Trophies followed Van Bronckhorst wherever he went and that was the case at Rangers too. In his first season, the Dutchman won the domestic treble, also scoring a total of ten goals from the centre of midfield.
Van Bronckhorst was known for his fine technical ability in the middle of the park and for his long-range screamers. Although, he may be most known around the world for showcasing that ability outside of Scotland.
Arsene Wenger acquired his services for £8 million and would go on to win the Premier League and FA Cup for the Gunners before moving to Barcelona in 2003. In Spain, Van Bronckhorst also won two La Liga titles, as well as the Champions League in 2006, defeating his former side Arsenal in the final.
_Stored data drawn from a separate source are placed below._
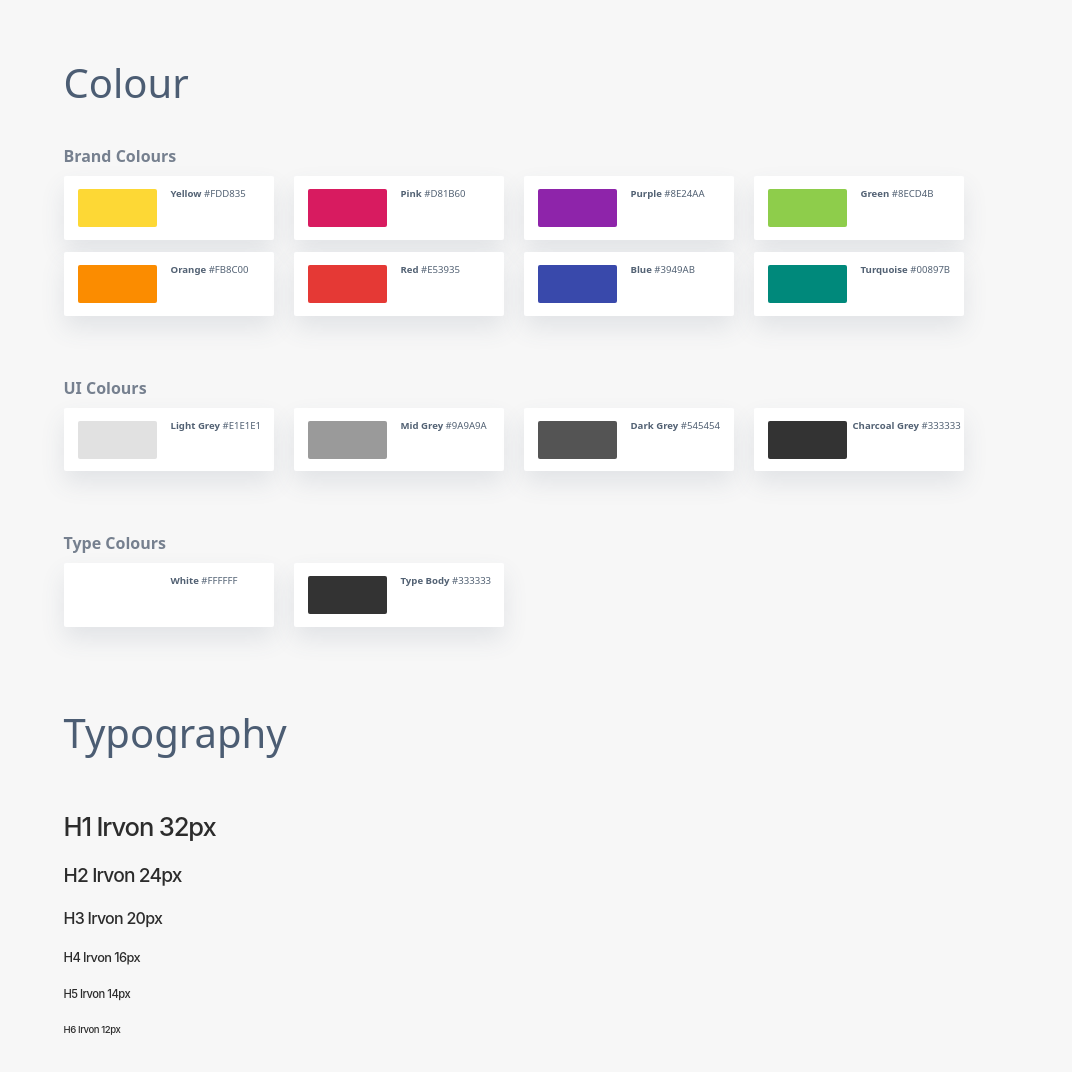
<!DOCTYPE html>
<html lang="en">
<head>
<meta charset="utf-8">
<title>Style guide: colour and typography</title>
<style>
:root {
  --page: #f7f7f7;
  --card: #ffffff;
  --heading: #4c5d73;
  --subheading: #76808f;
  --label: #526173;
  --body: #2c2c2c;
  --shadow: rgba(72, 88, 112, .12);
  --yellow: #fdd835;
  --pink: #d81b60;
  --purple: #8e24aa;
  --green: #8ecd4b;
  --orange: #fb8c00;
  --red: #e53935;
  --blue: #3949ab;
  --turquoise: #00897b;
  --light-grey: #e1e1e1;
  --mid-grey: #9a9a9a;
  --dark-grey: #545454;
  --charcoal: #333333;
  --white: #ffffff;
}
* { box-sizing: border-box; margin: 0; padding: 0; }
body {
  width: 1072px;
  height: 1072px;
  overflow: hidden;
  background: var(--page);
  font-family: "Noto Sans", "Open Sans", sans-serif;
}
.style-guide {
  width: 1072px;
  height: 1072px;
  padding: 63px 0 0 63.5px;
  overflow: hidden;
}
.title {
  font-size: 40px;
  line-height: 40px;
  font-weight: 500;
  color: var(--heading);
}
.palettes {
  display: flex;
  flex-direction: column;
  gap: 64px;
  margin: 45px 0 86.5px;
}
.palette-name {
  margin-bottom: 12px;
  font-size: 16px;
  line-height: 16px;
  font-weight: 700;
  color: var(--subheading);
}
.cards {
  display: grid;
  grid-template-columns: repeat(4, 210px);
  gap: 12.5px 20px;
  list-style: none;
}
.card {
  display: flex;
  align-items: flex-start;
  gap: 14px;
  height: 63.5px;
  padding: 13px 0 0 14px;
  border-radius: 2px;
  background: var(--card);
  box-shadow: 0 12px 24px var(--shadow);
}
.card.long-label { gap: 6px; }
.swatch {
  flex: none;
  width: 79px;
  height: 38px;
  border-radius: 2px;
  background: var(--tone);
}
.label {
  font-size: 9.6px;
  line-height: 10px;
  white-space: nowrap;
  color: var(--label);
}
.label b { font-weight: 600; }
.type-scale {
  display: flex;
  flex-direction: column;
  gap: 25px;
  margin-top: 61px;
  font-family: Inter, sans-serif;
  font-optical-sizing: none;
  letter-spacing: -.045em;
  color: var(--body);
}
.type-scale > * { font-weight: 500; letter-spacing: -.045em; white-space: nowrap; }
.type-scale h1 { font-size: 25.6px; line-height: 26px; }
.type-scale h2 { font-size: 19.2px; line-height: 20px; }
.type-scale h3 { font-size: 16px; line-height: 16px; }
.type-scale h4 { font-size: 12.8px; line-height: 13px; }
.type-scale h5 { font-size: 11.2px; line-height: 11px; }
.type-scale h6 { font-size: 9.6px; line-height: 10px; }
</style>
</head>
<body>
<main class="style-guide">
  <section class="colour">
    <h2 class="title">Colour</h2>
    <div class="palettes">
      <section>
        <h3 class="palette-name">Brand Colours</h3>
        <ul class="cards">
          <li class="card" style="--tone: var(--yellow)"><span class="swatch"></span><p class="label"><b>Yellow</b> #FDD835</p></li>
          <li class="card" style="--tone: var(--pink)"><span class="swatch"></span><p class="label"><b>Pink</b> #D81B60</p></li>
          <li class="card" style="--tone: var(--purple)"><span class="swatch"></span><p class="label"><b>Purple</b> #8E24AA</p></li>
          <li class="card" style="--tone: var(--green)"><span class="swatch"></span><p class="label"><b>Green</b> #8ECD4B</p></li>
          <li class="card" style="--tone: var(--orange)"><span class="swatch"></span><p class="label"><b>Orange</b> #FB8C00</p></li>
          <li class="card" style="--tone: var(--red)"><span class="swatch"></span><p class="label"><b>Red</b> #E53935</p></li>
          <li class="card" style="--tone: var(--blue)"><span class="swatch"></span><p class="label"><b>Blue</b> #3949AB</p></li>
          <li class="card" style="--tone: var(--turquoise)"><span class="swatch"></span><p class="label"><b>Turquoise</b> #00897B</p></li>
        </ul>
      </section>
      <section>
        <h3 class="palette-name">UI Colours</h3>
        <ul class="cards">
          <li class="card" style="--tone: var(--light-grey)"><span class="swatch"></span><p class="label"><b>Light Grey</b> #E1E1E1</p></li>
          <li class="card" style="--tone: var(--mid-grey)"><span class="swatch"></span><p class="label"><b>Mid Grey</b> #9A9A9A</p></li>
          <li class="card" style="--tone: var(--dark-grey)"><span class="swatch"></span><p class="label"><b>Dark Grey</b> #545454</p></li>
          <li class="card long-label" style="--tone: var(--charcoal)"><span class="swatch"></span><p class="label"><b>Charcoal Grey</b> #333333</p></li>
        </ul>
      </section>
      <section>
        <h3 class="palette-name">Type Colours</h3>
        <ul class="cards">
          <li class="card" style="--tone: var(--white)"><span class="swatch"></span><p class="label"><b>White</b> #FFFFFF</p></li>
          <li class="card" style="--tone: var(--charcoal)"><span class="swatch"></span><p class="label"><b>Type Body</b> #333333</p></li>
        </ul>
      </section>
    </div>
  </section>
  <section class="typography">
    <h2 class="title">Typography</h2>
    <div class="type-scale">
      <h1>H1 Irvon 32px</h1>
      <h2>H2 Irvon 24px</h2>
      <h3>H3 Irvon 20px</h3>
      <h4>H4 Irvon 16px</h4>
      <h5>H5 Irvon 14px</h5>
      <h6>H6 Irvon 12px</h6>
    </div>
  </section>
</main>
</body>
</html>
Truly one of the greats in European football throughout the 2000s, if it wasn’t for a successful foundation at Rangers where he was able to hone his skills, Van Bronckhorst may have never gone on to achieve so much later on in his career.
- Henrik Larsson (Celtic)
Considered as one of the best players to have ever played in the league, Larsson tops this list as the most exciting foreign import to ply their trade in Scotland. Having also played at Feyenoord like Van Bronckhorst, Larsson moved to Celtic in 1997 for a mere £650,000.
Larsson won four league titles during his time at Celtic and would amass an incredible 174 league goals over just seven seasons. The Swede was also magnificent in Europe whilst at Celtic Park too, scoring an impressive 35 goals in 56 games.
Despite scoring twice in Celtic’s 2003 UEFA Cup final against Porto, the Hoops would go on to suffer a 3-2 defeat after extra time. Nevertheless, Larsson had proved his world-class ability to the rest of the world.
Despite staying loyal to Celtic for a number of years, the 2004 Swedish Footballer of the Year would eventually leave Scotland for Barcelona, joining up with the aforementioned Van Bronckhorst. It will certainly take some doing to be able to topple Larsson as the best ever footballer to play in Scotland.